The surroundings are perfect for walks and enjoying the landscape.


Once lockdown ended and restrictions were eased from March on, the three of us got involved in departmental life and could finally meet other people and cautiously begin to make new friends, work in our office in the department and generally socialise in this new environment. Julia arrived here in June and our little i-CONN group was eventually complete. Over the last months, we have grown together and enjoy spending time with each other, whether cooking, exercising, going out or just relaxing and having a good time. The lifting of the lockdown and the contact with other people helped me not get lost in my research and get more confident and positive about my work again. As they always say: You’re not alone, everyone is struggling sometimes but you’re still capable of doing this. I kind of lost my ability to believe in this but slowly gained it back and am now more enthusiastic, motivated and confident than ever.

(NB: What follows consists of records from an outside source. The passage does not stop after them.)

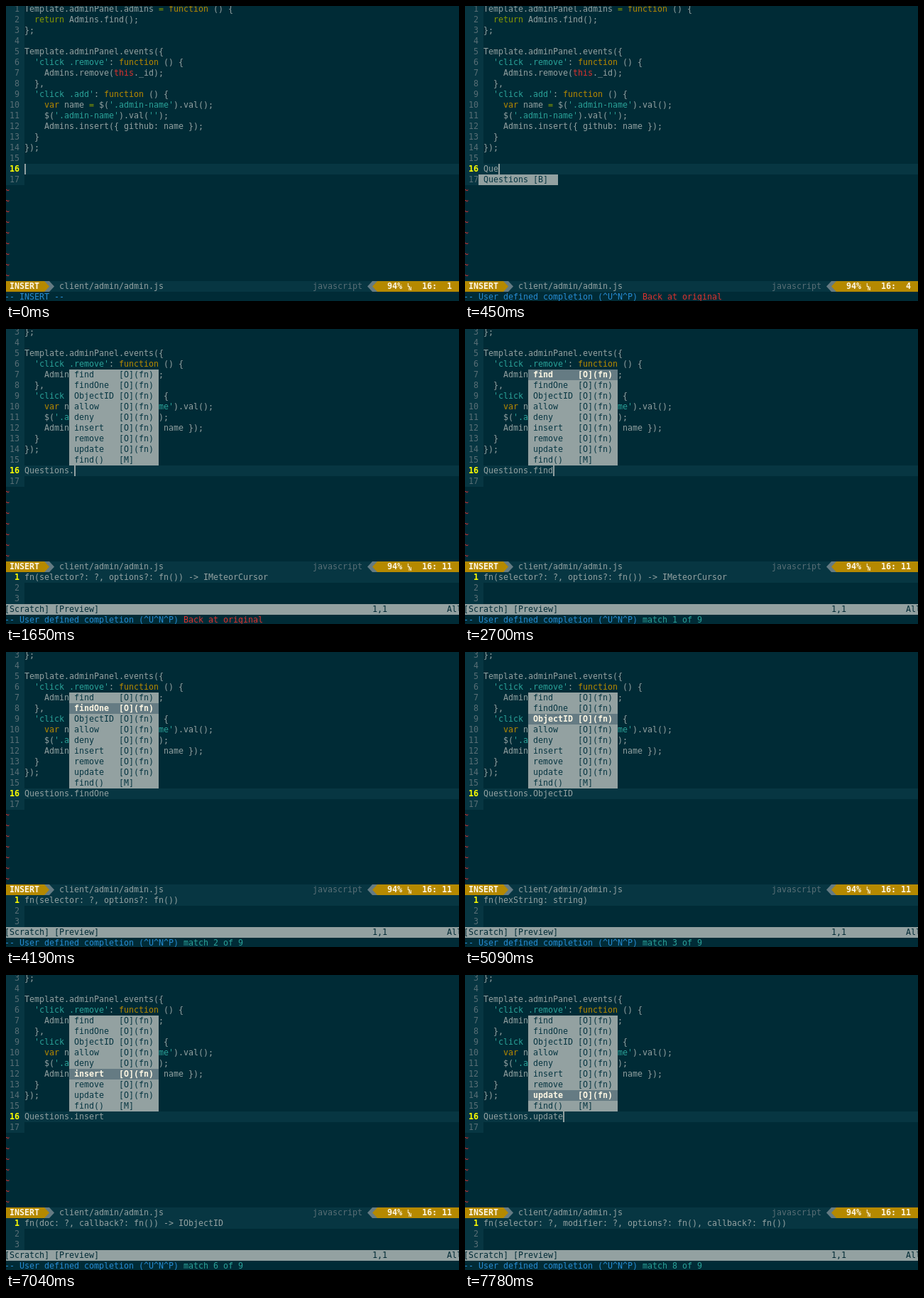
An HTML page with a canvas that plays this animation: 638 by 415 pixels, repeating every 8000 ms.

```html
<!DOCTYPE html>
<html lang="en">
<head>
<meta charset="utf-8">
<title>Code completion in an editor</title>
<style>
html, body { margin: 0; width: 100%; height: 100%; overflow: hidden; background: #002b36; }
canvas { display: block; }
</style>
</head>
<body>
<canvas id="stage" width="638" height="415"></canvas>
<script>
const ctx = document.getElementById('stage').getContext('2d');
const W = 638, ROW = 15, COL = 7, LEFT = -2, GUTTER = 26, LOOP = 8000;
const FONT = '"DejaVu Sans Mono", monospace';
const C = {
  bg: '#002b36', band: '#073642', text: '#93a1a1', dim: '#586e75', slate: '#657b83',
  gold: '#b58900', green: '#859900', cyan: '#2aa198', blue: '#268bd2', red: '#dc322f',
  yellow: '#ffff00', white: '#fdf6e3'
};

const CODE = `Template.adminPanel.admins = function () {
  return Admins.find();
};

Template.adminPanel.events({
  'click .remove': function () {
    Admins.remove(this._id);
  },
  'click .add': function () {
    var name = $('.admin-name').val();
    $('.admin-name').val('');
    Admins.insert({ github: name });
  }
});`.split('\n');
const CURRENT = 16, LAST = 17;

const TOKEN = /'[^']*'|\b(?:function|var|return|this)\b|=/;
const TOKEN_COLOR = { function: C.gold, var: C.gold, return: C.green, '=': C.green, this: C.red };

const SELECTOR = 'fn(selector: ?, ';
const RULE = 'fn(options: fn()) -> bool';
const ITEMS = [
  ['find', 'fn(selector?: ?, options?: fn()) -> IMeteorCursor'],
  ['findOne', SELECTOR + 'options?: fn())'],
  ['ObjectID', 'fn(hexString: string)'],
  ['allow', RULE],
  ['deny', RULE],
  ['insert', 'fn(doc: ?, callback?: fn()) -> IObjectID'],
  ['remove', SELECTOR + 'callback?: fn())'],
  ['update', SELECTOR + 'modifier: ?, options?: fn(), callback?: fn())'],
  ['find()', '']
];

// [start time, letters typed] and [start time, selected item]
const TYPING = [[0, 0], [150, 1], [300, 2], [450, 3], [600, 5], [900, 7], [1200, 9], [1650, 10]];
const PICKS = [[0, -1], [2700, 0], [3590, 1], [4490, 2], [5390, 3], [5990, 4], [6290, 5], [7340, 6], [7780, 7]];
const CURSOR_OFF = [[2400, 2550], [3300, 3440], [4190, 4490], [5090, 5390], [7040, 7340]];
const MENU_AT = 300, MEMBERS_AT = 1650;

const valueAt = (steps, t) => steps.filter(([start]) => start <= t).pop()[1];
const colX = col => LEFT + col * COL;

function rect(x, y, w, h, color) {
  ctx.fillStyle = color;
  ctx.fillRect(x, y, w, h);
}

function text(str, x, top, color, bold = false, size = 11.63) {
  ctx.font = `${bold ? 'bold ' : ''}${size}px ${FONT}`;
  ctx.fillStyle = color;
  ctx.fillText(str, x, top + 11);
}

function arrow(baseX, tipX, y, color) {
  ctx.fillStyle = color;
  ctx.beginPath();
  ctx.moveTo(baseX, y);
  ctx.lineTo(tipX, y + ROW / 2);
  ctx.lineTo(baseX, y + ROW);
  ctx.fill();
}

function codeLine(line, x, y) {
  for (const part of line.split(new RegExp(`(${TOKEN.source})`))) {
    const color = part[0] === "'" ? C.cyan : TOKEN_COLOR[part] || C.text;
    text(part, x, y, color);
    x += part.length * COL;
  }
}

function numberedLine(n, y, current) {
  rect(0, y, current ? W : GUTTER, ROW, C.band);
  text(String(n).padStart(2), colX(1), y, current ? C.yellow : C.dim, current);
}

function buffer(typed, firstLine, statusY) {
  const top = n => (n - firstLine) * ROW - 3;
  for (let n = firstLine; n <= LAST; n++) {
    numberedLine(n, top(n), n === CURRENT);
    codeLine(n === CURRENT ? typed : CODE[n - 1] || '', GUTTER, top(n));
  }
  for (let y = top(LAST + 1); y < statusY; y += ROW) text('~', LEFT, y, C.red);
  return top(CURRENT);
}

function statusBar(y, column) {
  rect(0, y, W, ROW, C.band);
  rect(0, y, 61, ROW, C.slate);
  arrow(61, 68, y, C.slate);
  rect(0, y, 54, ROW, C.gold);
  arrow(54, 61, y, C.gold);
  text('INSERT', colX(1), y, C.white, true);
  text('client/admin/admin.js', colX(11), y, C.text);
  text('javascript', colX(62), y, C.dim);
  arrow(516, 509, y, C.slate);
  rect(516, y, W - 516, ROW, C.slate);
  arrow(523, 516, y, C.gold);
  rect(523, y, W - 523, ROW, C.gold);
  text('94%', colX(77), y, C.white, true);
  text('L', 565, y - 3, C.white, true, 7);
  text('N', 567, y + 2, C.white, true, 7);
  text('16:' + String(column).padStart(3), colX(84), y, C.white, true);
}

function preview(signature) {
  for (let n = 1; n <= 3; n++) numberedLine(n, 327 + n * ROW, n === 1);
  text(signature, GUTTER, 342, C.text);
  rect(0, 387, W, ROW, C.text);
  text('[Scratch] [Preview]', LEFT, 387, C.bg);
  text('1,1', colX(74), 387, C.bg);
  text('All', colX(89), 387, C.bg);
}

function menu(rows, x, y, width, picked) {
  rows.forEach((row, i) => {
    const on = i === picked, top = y + i * ROW;
    rect(x, top, width, ROW, on ? C.slate : C.text);
    text(row, x + COL, top, on ? C.white : C.band, on);
  });
}

function commandLine(t, pick) {
  if (t < MENU_AT) return text('-- INSERT --', LEFT, 402, C.blue);
  text('-- User defined completion (^U^N^P)', LEFT, 402, C.blue);
  if (pick < 0) text('Back at original', colX(36), 402, C.red);
  else text(`match ${pick + 1} of ${ITEMS.length}`, colX(36), 402, C.cyan);
}

function draw(t) {
  const members = t >= MEMBERS_AT;
  const count = valueAt(TYPING, t);
  const pick = valueAt(PICKS, t);
  const typed = 'Questions.'.slice(0, count) + (pick < 0 ? '' : ITEMS[pick][0]);
  const statusY = members ? 327 : 387;

  rect(0, 0, W, 415, C.bg);
  const y = buffer(typed, members ? 3 : 1, statusY);
  statusBar(statusY, count + 1);

  if (members) {
    preview(ITEMS[Math.max(pick, 0)][1]);
    const rows = ITEMS.map(([name]) => name.padEnd(9) + (name.endsWith(')') ? '[M]' : '[O](fn)'));
    menu(rows, 89, 57, 126, pick);
  } else if (t >= MENU_AT) {
    menu(['Questions [B]'], 19, y + ROW, 112, -1);
  }

  commandLine(t, pick);
  const hidden = CURSOR_OFF.some(([from, to]) => t >= from && t < to);
  if (!hidden) rect(GUTTER + typed.length * COL, y, 2, ROW, C.text);
}

const start = performance.now();
function tick() {
  draw((performance.now() - start) % LOOP);
  requestAnimationFrame(tick);
}
tick();
</script>
</body>
</html>
```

The i-CONN BBQ and the pizza party for Geography PhDs were just two of many social events after lockdown.


Yes, even in the UK, we can sometimes see the sun! The Durham ESRs enjoying a beautiful day with a boat trip on the Wear.

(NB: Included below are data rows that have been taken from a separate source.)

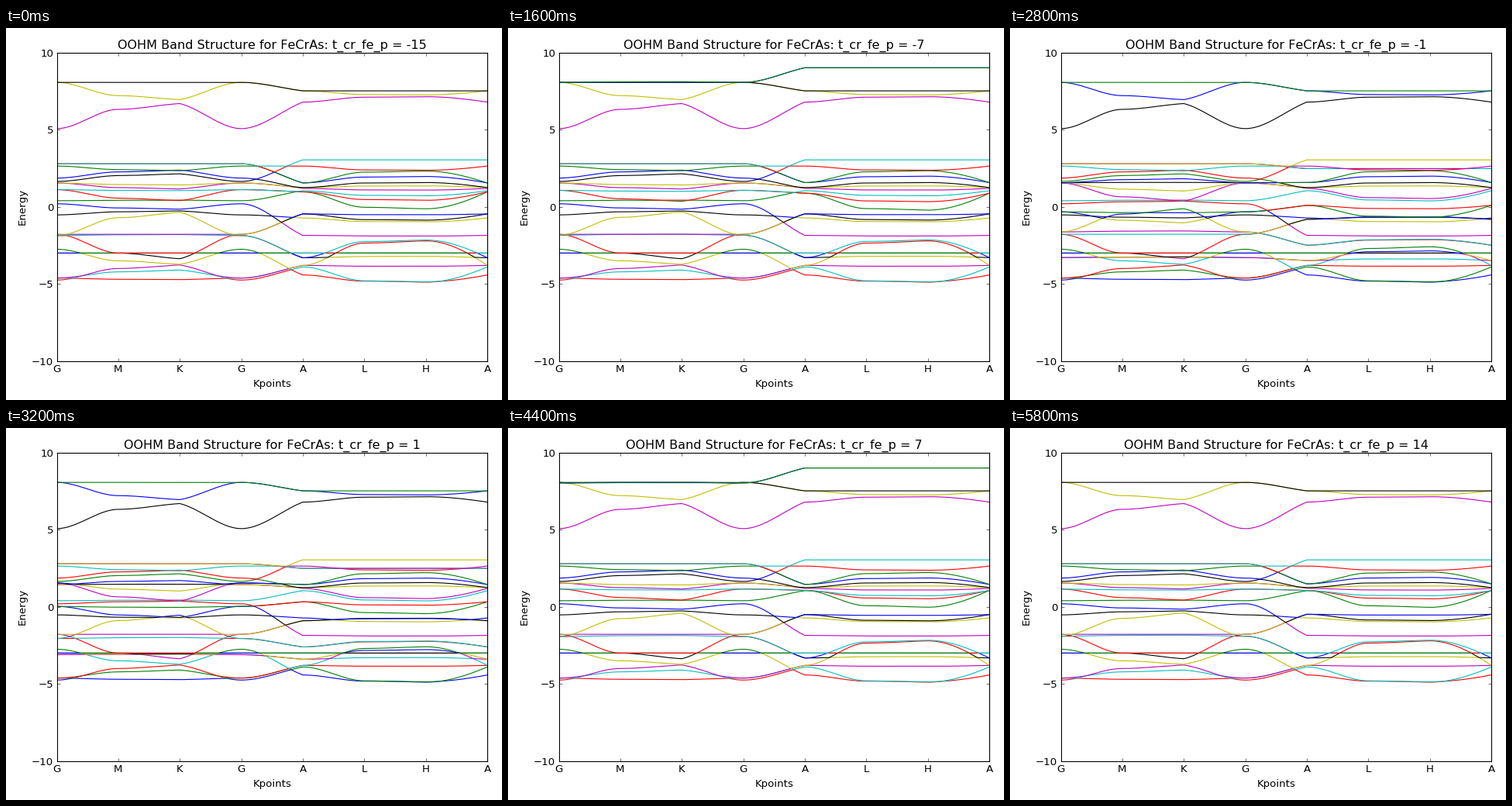
Animation of 640 by 480 pixels, one loop 6 s. Source, as a matplotlib script:

```python
import numpy as np
import matplotlib.pyplot as plt
from matplotlib.animation import FuncAnimation

plt.rcParams.update({
    "font.family": "DejaVu Sans", "font.size": 12, "text.kerning_factor": 6,
    "axes.linewidth": 1.0, "axes.axisbelow": False, "axes.labelpad": 5,
    "lines.solid_capstyle": "projecting",
    "xtick.top": True, "ytick.right": True,
})
for axis in ("xtick", "ytick"):
    plt.rcParams.update({f"{axis}.direction": "in", f"{axis}.major.size": 4,
                         f"{axis}.major.width": 0.5, f"{axis}.major.pad": 4})

COLORS = [(0, 0, 1), (0, 0.5, 0), (1, 0, 0), (0, 0.75, 0.75),
          (0.75, 0, 0.75), (0.75, 0.75, 0), (0, 0, 0)]
T_FIRST = -15
U = np.linspace(0, 1, 60)


def ease(p, q, m0=0, m1=0):
    """Cubic from p to q with end slopes relative to the mean slope."""
    h = U**2 * (3 - 2 * U) + m0 * U * (1 - U)**2 - m1 * U**2 * (1 - U)
    return p + (q - p) * h


# Shapes along G-M-K-G-A-L-H-A: in-plane dispersion, rise to A, top-plane dispersion
flat = ease(0, 0)
x = np.concatenate([n + U for n in range(7)])
plane = np.concatenate([ease(0, 1), ease(1, 1.3, 0, 0.6), ease(1.3, 0, 0.6, 0)] + [flat] * 4)
lift = np.concatenate([flat] * 3 + [ease(0, 1, 0, 0.9)] + [flat + 1] * 3)
top = np.concatenate([flat] * 4 + [ease(0, 1), ease(1, 1.1, 0, 0.6), ease(1.1, 0, 0, 1.7)])


def coupling_fit(*roots):
    """Characteristic polynomial, quadratic in t, from levels at t = -3, 1, 4."""
    return np.polyfit([-3, 1, 4], np.array([np.poly(r) for r in roots]), 2)


FIT_G = coupling_fit((-5.7, -1.78, 0.85, 2.96),
                     (-3.1, -2.05, 0.03, 1.45),
                     (-6.95, -1.95, 1.14, 4.09))
FIT_A = coupling_fit((-5.17, -3.24, -0.48, 0.6, 1.6, 4.07),
                     (-3.4, -2.6, -0.9, 0.33, 1.45, 2.5),
                     (-6.4, -3.32, -0.54, 1.02, 1.42, 5.2))


def levels(fit, t):
    return np.sort(np.roots(fit[0] * t * t + fit[1] * t + fit[2]).real)


def band(g, dg, a, da):
    """Level g at G and a at A, with widths dg and da in the two planes."""
    return g + (a - g) * lift + dg * plane + da * top


def pair(at_g, at_a):
    """Two bands that meet at G and at A: (level, width, width) at each."""
    (g, *dg), (a, *da) = at_g, at_a
    return [band(g, p, a, q) for p, q in zip(dg, da)]


def bands(t):
    lo, r1, r2, up = levels(FIT_G, t)
    la, a1, a2, a3, a4, ua = levels(FIT_A, t)
    w = min(1, 3 / (t * t + 2))**2  # weight of the weak-coupling mixing

    rows = [band(-3, 0, -3, 0)] * 3 + [
        band(-4.75, 0.75, -3.9, -0.9),
        band(-2.75, -0.75, -4.42, -0.4),
        band(-0.52, 0.2 - 0.35 * w, -0.72, -0.23),
        band(0.2, -0.27 + 0.4 * w, -1.85, -0.04),
        band(0.4, 0.03, 1.05, -0.3 - 0.3 * w),
        band(1.65, 0.38, 3.05, 0),
        band(1.87, 0.4, 1.2, -0.1 - 0.5 * w),
        band(2.65, -0.23, 2.65, -0.25),
        band(5.08, 1.25, 6.8, 0.32),
    ]
    rows += pair((8.08, -0.86, 0), (7.53, -0.24, 0))
    rows += pair((-4.62, 0.4, -0.08), (-3.8, -0.05, 1.45 - 0.35 * w))
    rows += pair((-1.78, -1.22, 0), (a2, -0.37 + 0.5 * w, -0.05 + 0.2 * w))
    rows += pair((r1, 1.16, 0.05), (a1, 0.08 + 0.25 * w, 1.05 - 0.7 * w))
    rows += pair((r2, -0.55, -0.05), (a3, -1 + 0.3 * w, -0.5 + 0.3 * w))
    rows += pair((lo, 0.02, 0.04), (la, 0.1 * w, 0.57 * w))

    # These three pairs repel, so they keep their order from G to A
    at_g = sorted([(1.55, -0.3 - 0.6 * w, -0.1 - 0.3 * w), (2.8, 0, 0),
                   (up, 0.02, 0.04 + 0.16 * w)])
    at_a = sorted([(1.25, 0.1, 0.3), (a4, 0.38, 0.7), (ua, 0, 0)])
    for g, a in zip(at_g, at_a):
        rows += pair(g, a)
    return np.sort(rows, axis=0)


fig = plt.figure(figsize=(8, 6), dpi=80, facecolor="white")
ax = fig.add_axes([65.6 / 640, 50.4 / 480, 555.4 / 640, 397.6 / 480])
ax.set_xlim(0, 7)
ax.set_ylim(-10, 10)
ax.set_xticks(range(8), list("GMKGALHA"))
ax.set_yticks(range(-10, 11, 5))
ax.set_xlabel("Kpoints")
ax.set_ylabel("Energy")
title = ax.set_title("", fontsize=14.4, pad=5)
lines = [ax.plot(x, 0 * x, color=COLORS[n % 7], lw=1)[0] for n in range(30)]


def update(i):
    t = T_FIRST + i
    title.set_text(f"OOHM Band Structure for FeCrAs: t_cr_fe_p = {t}")
    for line, e in zip(lines, bands(t)):
        line.set_ydata(e)
    return lines


anim = FuncAnimation(fig, update, frames=30, interval=200,
                     repeat=True, repeat_delay=0, blit=False)
plt.show()
```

Covid impacted all our lives in various ways but I think for academia, it might have provided some new perspectives and opportunities. For example, I participated in numerous conferences, workshops and webinars that all had to be moved online. If they had been in person, I probably would have had to choose some of them or may even not have been aware of them at all. Despite the Zoom fatigue that accompanies such events, for me, it was a chance to learn things that I might have missed in a non-Covid world. Universities and schools were forced to provide online tools and services for their staff and students and although the transmission was far from being smooth, this can be the way forward in a more and more globalised world.

For us as i-CONN on the other hand, Covid was a real drawback. In a network based on collaboration, secondments and network events, it was not the best thing to only be able to meet virtually. But it also made us more aware of the others, forcing us to find ways to work together after all and get creative, be it with online parties, beautiful pictures of Cyprus as Zoom backgrounds to at least get the feeling of being there or research blogs like this one.

All in all, starting a PhD during a pandemic is neither good nor bad, as with everything in life. It certainly posed some challenges for me but I also see the opportunities that arose from it. I still hope though that the next year will be a bit better so that we can actually be the international network we’re supposed to be and meet the other ESRs and network members to discuss our research – as we all know, the best ideas evolve over a pint of beer or two!

With all that in mind and my fingers crossed for 2022, I wish you all a very merry Christmas and relaxing holidays!